Try it: Your task is to copy every entry exactly.

[Records contained in a dataset]
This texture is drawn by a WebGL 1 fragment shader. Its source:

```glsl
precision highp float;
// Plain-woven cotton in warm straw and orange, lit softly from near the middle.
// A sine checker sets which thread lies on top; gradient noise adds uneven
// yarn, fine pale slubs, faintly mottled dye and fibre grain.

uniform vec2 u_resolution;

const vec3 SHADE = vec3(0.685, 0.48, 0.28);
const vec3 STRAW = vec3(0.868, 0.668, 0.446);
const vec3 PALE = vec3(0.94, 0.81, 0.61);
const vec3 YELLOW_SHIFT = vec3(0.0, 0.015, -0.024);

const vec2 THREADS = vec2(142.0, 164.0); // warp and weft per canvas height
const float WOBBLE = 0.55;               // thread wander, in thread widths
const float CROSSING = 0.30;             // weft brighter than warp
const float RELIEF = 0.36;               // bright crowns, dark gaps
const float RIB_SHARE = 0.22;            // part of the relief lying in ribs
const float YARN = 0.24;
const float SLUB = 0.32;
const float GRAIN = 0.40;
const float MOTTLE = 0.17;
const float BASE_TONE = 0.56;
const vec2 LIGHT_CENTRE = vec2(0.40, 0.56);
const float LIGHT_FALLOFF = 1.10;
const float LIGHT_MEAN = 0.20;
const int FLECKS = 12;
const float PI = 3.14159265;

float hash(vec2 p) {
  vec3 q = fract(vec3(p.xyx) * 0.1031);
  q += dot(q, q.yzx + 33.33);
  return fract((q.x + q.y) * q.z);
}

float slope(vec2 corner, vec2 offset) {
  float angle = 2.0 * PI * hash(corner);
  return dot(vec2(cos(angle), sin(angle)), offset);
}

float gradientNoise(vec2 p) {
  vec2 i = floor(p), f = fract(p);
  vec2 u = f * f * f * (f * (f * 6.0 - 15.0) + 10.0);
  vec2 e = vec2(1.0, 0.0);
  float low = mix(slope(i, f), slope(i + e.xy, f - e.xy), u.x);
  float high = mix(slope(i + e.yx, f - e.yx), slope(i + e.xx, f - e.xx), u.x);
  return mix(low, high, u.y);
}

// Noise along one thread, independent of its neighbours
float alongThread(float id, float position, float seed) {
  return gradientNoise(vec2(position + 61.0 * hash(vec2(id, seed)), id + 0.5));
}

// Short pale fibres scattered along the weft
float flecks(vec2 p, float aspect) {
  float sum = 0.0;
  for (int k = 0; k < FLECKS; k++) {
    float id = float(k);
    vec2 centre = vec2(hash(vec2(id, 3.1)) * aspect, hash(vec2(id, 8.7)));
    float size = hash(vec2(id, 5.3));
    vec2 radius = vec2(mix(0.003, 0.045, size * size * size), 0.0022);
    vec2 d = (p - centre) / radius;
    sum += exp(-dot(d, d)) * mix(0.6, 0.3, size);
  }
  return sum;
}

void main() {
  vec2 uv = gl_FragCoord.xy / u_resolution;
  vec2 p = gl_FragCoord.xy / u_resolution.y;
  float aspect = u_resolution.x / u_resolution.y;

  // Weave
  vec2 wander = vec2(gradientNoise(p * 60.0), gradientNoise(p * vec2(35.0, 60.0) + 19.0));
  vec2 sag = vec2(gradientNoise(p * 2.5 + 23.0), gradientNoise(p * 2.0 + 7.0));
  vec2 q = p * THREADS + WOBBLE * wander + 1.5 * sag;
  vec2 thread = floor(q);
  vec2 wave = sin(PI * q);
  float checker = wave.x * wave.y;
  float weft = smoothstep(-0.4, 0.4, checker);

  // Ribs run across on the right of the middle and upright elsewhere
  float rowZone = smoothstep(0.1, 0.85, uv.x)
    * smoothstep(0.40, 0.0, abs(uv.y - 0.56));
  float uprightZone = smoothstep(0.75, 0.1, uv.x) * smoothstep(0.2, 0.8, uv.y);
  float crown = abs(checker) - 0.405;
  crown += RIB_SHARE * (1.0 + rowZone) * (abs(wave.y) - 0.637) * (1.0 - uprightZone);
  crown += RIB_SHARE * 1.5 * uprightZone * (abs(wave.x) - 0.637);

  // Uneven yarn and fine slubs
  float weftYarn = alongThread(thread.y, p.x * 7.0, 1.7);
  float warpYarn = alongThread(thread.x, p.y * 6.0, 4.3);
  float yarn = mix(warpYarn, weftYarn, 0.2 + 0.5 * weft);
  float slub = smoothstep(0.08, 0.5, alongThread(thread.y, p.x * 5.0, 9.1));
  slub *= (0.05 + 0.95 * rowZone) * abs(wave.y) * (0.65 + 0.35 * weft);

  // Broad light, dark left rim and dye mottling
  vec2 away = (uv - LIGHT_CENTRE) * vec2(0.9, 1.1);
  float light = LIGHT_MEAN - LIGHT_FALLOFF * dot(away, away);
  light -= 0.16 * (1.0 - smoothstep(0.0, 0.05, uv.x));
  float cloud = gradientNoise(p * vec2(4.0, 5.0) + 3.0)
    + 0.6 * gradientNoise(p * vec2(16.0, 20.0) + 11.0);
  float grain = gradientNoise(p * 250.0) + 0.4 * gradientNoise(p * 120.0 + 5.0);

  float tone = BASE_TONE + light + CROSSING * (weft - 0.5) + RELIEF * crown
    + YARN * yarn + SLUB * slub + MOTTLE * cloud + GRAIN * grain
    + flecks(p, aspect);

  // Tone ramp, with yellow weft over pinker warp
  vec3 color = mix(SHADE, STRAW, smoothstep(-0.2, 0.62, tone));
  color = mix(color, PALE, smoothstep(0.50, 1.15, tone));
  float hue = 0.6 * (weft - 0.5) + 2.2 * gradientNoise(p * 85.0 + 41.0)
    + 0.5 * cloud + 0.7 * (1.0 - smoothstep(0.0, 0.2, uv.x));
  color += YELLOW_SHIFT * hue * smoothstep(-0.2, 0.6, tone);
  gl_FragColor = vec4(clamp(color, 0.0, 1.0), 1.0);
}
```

Task response:
This texture is drawn by a WebGL 1 fragment shader. Its source:

```glsl
precision highp float;
// Plain-woven cotton in warm straw and orange, lit softly from near the middle.
// A sine checker sets which thread lies on top; gradient noise adds uneven
// yarn, fine pale slubs, faintly mottled dye and fibre grain.

uniform vec2 u_resolution;

const vec3 SHADE = vec3(0.685, 0.48, 0.28);
const vec3 STRAW = vec3(0.868, 0.668, 0.446);
const vec3 PALE = vec3(0.94, 0.81, 0.61);
const vec3 YELLOW_SHIFT = vec3(0.0, 0.015, -0.024);

const vec2 THREADS = vec2(142.0, 164.0); // warp and weft per canvas height
const float WOBBLE = 0.55;               // thread wander, in thread widths
const float CROSSING = 0.30;             // weft brighter than warp
const float RELIEF = 0.36;               // bright crowns, dark gaps
const float RIB_SHARE = 0.22;            // part of the relief lying in ribs
const float YARN = 0.24;
const float SLUB = 0.32;
const float GRAIN = 0.40;
const float MOTTLE = 0.17;
const float BASE_TONE = 0.56;
const vec2 LIGHT_CENTRE = vec2(0.40, 0.56);
const float LIGHT_FALLOFF = 1.10;
const float LIGHT_MEAN = 0.20;
const int FLECKS = 12;
const float PI = 3.14159265;

float hash(vec2 p) {
  vec3 q = fract(vec3(p.xyx) * 0.1031);
  q += dot(q, q.yzx + 33.33);
  return fract((q.x + q.y) * q.z);
}

float slope(vec2 corner, vec2 offset) {
  float angle = 2.0 * PI * hash(corner);
  return dot(vec2(cos(angle), sin(angle)), offset);
}

float gradientNoise(vec2 p) {
  vec2 i = floor(p), f = fract(p);
  vec2 u = f * f * f * (f * (f * 6.0 - 15.0) + 10.0);
  vec2 e = vec2(1.0, 0.0);
  float low = mix(slope(i, f), slope(i + e.xy, f - e.xy), u.x);
  float high = mix(slope(i + e.yx, f - e.yx), slope(i + e.xx, f - e.xx), u.x);
  return mix(low, high, u.y);
}

// Noise along one thread, independent of its neighbours
float alongThread(float id, float position, float seed) {
  return gradientNoise(vec2(position + 61.0 * hash(vec2(id, seed)), id + 0.5));
}

// Short pale fibres scattered along the weft
float flecks(vec2 p, float aspect) {
  float sum = 0.0;
  for (int k = 0; k < FLECKS; k++) {
    float id = float(k);
    vec2 centre = vec2(hash(vec2(id, 3.1)) * aspect, hash(vec2(id, 8.7)));
    float size = hash(vec2(id, 5.3));
    vec2 radius = vec2(mix(0.003, 0.045, size * size * size), 0.0022);
    vec2 d = (p - centre) / radius;
    sum += exp(-dot(d, d)) * mix(0.6, 0.3, size);
  }
  return sum;
}

void main() {
  vec2 uv = gl_FragCoord.xy / u_resolution;
  vec2 p = gl_FragCoord.xy / u_resolution.y;
  float aspect = u_resolution.x / u_resolution.y;

  // Weave
  vec2 wander = vec2(gradientNoise(p * 60.0), gradientNoise(p * vec2(35.0, 60.0) + 19.0));
  vec2 sag = vec2(gradientNoise(p * 2.5 + 23.0), gradientNoise(p * 2.0 + 7.0));
  vec2 q = p * THREADS + WOBBLE * wander + 1.5 * sag;
  vec2 thread = floor(q);
  vec2 wave = sin(PI * q);
  float checker = wave.x * wave.y;
  float weft = smoothstep(-0.4, 0.4, checker);

  // Ribs run across on the right of the middle and upright elsewhere
  float rowZone = smoothstep(0.1, 0.85, uv.x)
    * smoothstep(0.40, 0.0, abs(uv.y - 0.56));
  float uprightZone = smoothstep(0.75, 0.1, uv.x) * smoothstep(0.2, 0.8, uv.y);
  float crown = abs(checker) - 0.405;
  crown += RIB_SHARE * (1.0 + rowZone) * (abs(wave.y) - 0.637) * (1.0 - uprightZone);
  crown += RIB_SHARE * 1.5 * uprightZone * (abs(wave.x) - 0.637);

  // Uneven yarn and fine slubs
  float weftYarn = alongThread(thread.y, p.x * 7.0, 1.7);
  float warpYarn = alongThread(thread.x, p.y * 6.0, 4.3);
  float yarn = mix(warpYarn, weftYarn, 0.2 + 0.5 * weft);
  float slub = smoothstep(0.08, 0.5, alongThread(thread.y, p.x * 5.0, 9.1));
  slub *= (0.05 + 0.95 * rowZone) * abs(wave.y) * (0.65 + 0.35 * weft);

  // Broad light, dark left rim and dye mottling
  vec2 away = (uv - LIGHT_CENTRE) * vec2(0.9, 1.1);
  float light = LIGHT_MEAN - LIGHT_FALLOFF * dot(away, away);
  light -= 0.16 * (1.0 - smoothstep(0.0, 0.05, uv.x));
  float cloud = gradientNoise(p * vec2(4.0, 5.0) + 3.0)
    + 0.6 * gradientNoise(p * vec2(16.0, 20.0) + 11.0);
  float grain = gradientNoise(p * 250.0) + 0.4 * gradientNoise(p * 120.0 + 5.0);

  float tone = BASE_TONE + light + CROSSING * (weft - 0.5) + RELIEF * crown
    + YARN * yarn + SLUB * slub + MOTTLE * cloud + GRAIN * grain
    + flecks(p, aspect);

  // Tone ramp, with yellow weft over pinker warp
  vec3 color = mix(SHADE, STRAW, smoothstep(-0.2, 0.62, tone));
  color = mix(color, PALE, smoothstep(0.50, 1.15, tone));
  float hue = 0.6 * (weft - 0.5) + 2.2 * gradientNoise(p * 85.0 + 41.0)
    + 0.5 * cloud + 0.7 * (1.0 - smoothstep(0.0, 0.2, uv.x));
  color += YELLOW_SHIFT * hue * smoothstep(-0.2, 0.6, tone);
  gl_FragColor = vec4(clamp(color, 0.0, 1.0), 1.0);
}
```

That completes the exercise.